• Looking down Midway, 1977
    Looking down Midway, 1977
  • Reel Cabin from Columbia
    View of Highland Avenue looking down from Columbia Ave (Casper Reel's log cabin is visible), 1910
  • Abandoned West View Park
    abandoned West View Park, 1979
  • West View High Field
    Cars parked near West View High Field, 1942
  • No. 3 Fire Company
    No. 3 Fire Company
  • a trolley car on Center Avenue
    a trolley car at the intersection of Center Avenue and Perry Highway
  • West View Park sign
    West View Park sign
  • Reel Cabin from Columbia
    View of Highland Avenue looking down from Columbia Ave (Casper Reel's log cabin is visible), 1910
  • Danceland
  • Center Avenue and St. Luke's
    Center Avenue near St. Luke's Church, exact date unknown


The Borough of West View has a rich history. This page serves to provide a summary of the history of our community, from its earliest Native American inhabitants to West View Park. To discover and share more of our history, check out the West View Historical Society page on Facebook! 

West View Historical Society

Our summary of West View's history would not have been possible without the help of several external sources for research and images. Click here for a list of sources that may be useful for additional research. Many of these pages are still being added to and new pages are still being created. Stay tuned for future history pages! If you notice any errors or have questions, you can contact Andrew Bensch.

Native Americans

Southwestern Pennsylvania has had numerous Native American inhabitants throughout its history. The Adena people inhabited the area from 1000 to 200 BC, followed by the Hopewell people from 200 BC to 500 AD. The Monongahela tribe then lived in the area from 1050 AD until the early 17th century, when they disappeared, likely from disease or merging with another tribe. Starting in the 18th century, several Native American groups who were forced off their land started heading west towards the Pittsburgh area. Delaware, Erie, Seneca, Shawnee, and Wyandot Native Americans all traveled through the area.

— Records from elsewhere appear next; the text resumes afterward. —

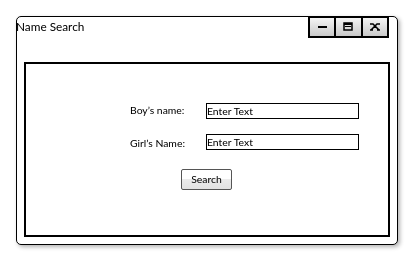
<!DOCTYPE html>
<html lang="en">
<head>
<meta charset="utf-8">
<title>Name Search</title>
<style>
:root {
  --ink: #000;
  --paper: #fff;
  --control-top: #f4f4f4;
  --control-bottom: #c9c9c9;
  --button-edge: #555;
  --shadow: rgba(0, 0, 0, .3);
}
* { box-sizing: border-box; margin: 0; }
body {
  width: 416px;
  height: 264px;
  padding: 16px 18px 19px 16px;
  overflow: hidden;
  background: var(--paper);
  color: var(--ink);
  font: 10.4px/16px Lato, "Open Sans", sans-serif;
  white-space: nowrap;
}
.window {
  width: 382px;
  height: 229px;
  border: 1px solid var(--ink);
  border-radius: 5px;
  background: var(--paper);
  box-shadow: 2px 2px 4px var(--shadow);
}
.title-bar {
  display: flex;
  justify-content: space-between;
  height: 45px;
  padding-right: 8px;
}
.title-bar h1 {
  margin-left: -1px;
  padding-top: 2px;
  font-size: 11.8px;
  font-weight: 400;
  line-height: 16px;
}
.window-controls {
  display: flex;
  width: 81px;
  height: 22px;
  margin-top: -1px;
  border: 2px solid var(--ink);
  background: linear-gradient(var(--control-top), var(--control-bottom));
}
.control {
  display: grid;
  place-items: center;
  flex: 1;
}
.control + .control { border-left: 2px solid var(--ink); }
.control svg { display: block; }
.panel {
  width: 366px;
  height: 175px;
  margin-left: 7px;
  padding: 39px 0 0 104px;
  border: 2px solid var(--ink);
}
.search-form {
  display: grid;
  grid-template-columns: 76px 153px;
  grid-template-rows: 16px 16px;
  row-gap: 15px;
}
.label { position: relative; top: -1px; }
.label-girl { top: 1px; }
.text-box {
  height: 16px;
  border: 1px solid var(--ink);
  line-height: 15px;
}
.search-button {
  display: block;
  width: 51px;
  height: 21px;
  margin: 19px 0 0 51px;
  border: 1px solid var(--button-edge);
  border-radius: 2px;
  background: linear-gradient(#fff 0 45%, #ebebeb 50%, #e2e2e2);
  color: var(--ink);
  line-height: 19px;
  text-align: center;
  text-decoration: none;
}
</style>
</head>
<body>
<main class="window">
  <header class="title-bar">
    <h1>Name Search</h1>
    <div class="window-controls">
      <span class="control" role="img" aria-label="Minimize">
        <svg width="12" height="12"><rect x="2" y="5" width="9" height="2"/></svg>
      </span>
      <span class="control" role="img" aria-label="Maximize">
        <svg width="12" height="12"><rect x="2" y="2" width="8" height="7" fill="none" stroke="#000" stroke-width="1.5"/><rect x="2" y="2" width="8" height="2"/><rect x="3" y="5" width="6" height="1"/></svg>
      </span>
      <span class="control" role="img" aria-label="Close">
        <svg width="12" height="12"><path d="M2 3H4L10 9M10 3H8L2 9M1 9H4M8 9H11M8 3H11M1 3H4" fill="none" stroke="#000" stroke-width="1.5"/></svg>
      </span>
    </div>
  </header>
  <section class="panel">
    <div class="search-form">
      <span class="label">Boy’s name:</span>
      <div class="text-box">Enter Text</div>
      <span class="label label-girl">Girl’s Name:</span>
      <div class="text-box">Enter Text</div>
    </div>
    <a class="search-button" href="#">Search</a>
  </section>
</main>
</body>
</html>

Origins of the West View/Ross Area

This all changed in October 1784, when the “Last Purchases” were made at Fort Stanwix. Prior to the treaty, all the land west of the Allegheny and north of the Ohio was considered “Indian country.” The Treaty of Fort Stanwix designated the West View/Ross area as the “Depreciation Tract.” To help fund the revolution, the Continental Congress issued paper money known as “Continental Currency.” This money depreciated very quickly, to the point that it was basically worthless by the time the war ended. The depreciation lands were specifically set aside by the state government in order to redeem the Continental money that had been accepted by the soldiers during the war and was to be given to Pennsylvanians who had enlisted in the Continental Army. The area was particularly attractive to settlers because a road, the Venango Trail, ran through the area. The path, used by Cornplanter Native Americans, started in Pittsburgh and went north through West View and continued north to Presque Isle.

Creation of West View

The name “West View” came from pioneers, traveling north from Pittsburgh, who enjoyed the view to the west as they traveled the Venango Trail. However, the name “West View” was actually used to describe three different places along the trail at one point in time. In the early 1900s, the Allegheny-Bellevue Land Company began purchasing lands that had once belonged to people such as Casper Reel and Barnabas Hilands. The purchase price for the 1.3 square mile which became West View was $276,500. The Land Company started on six housing projects between 1903 and 1914.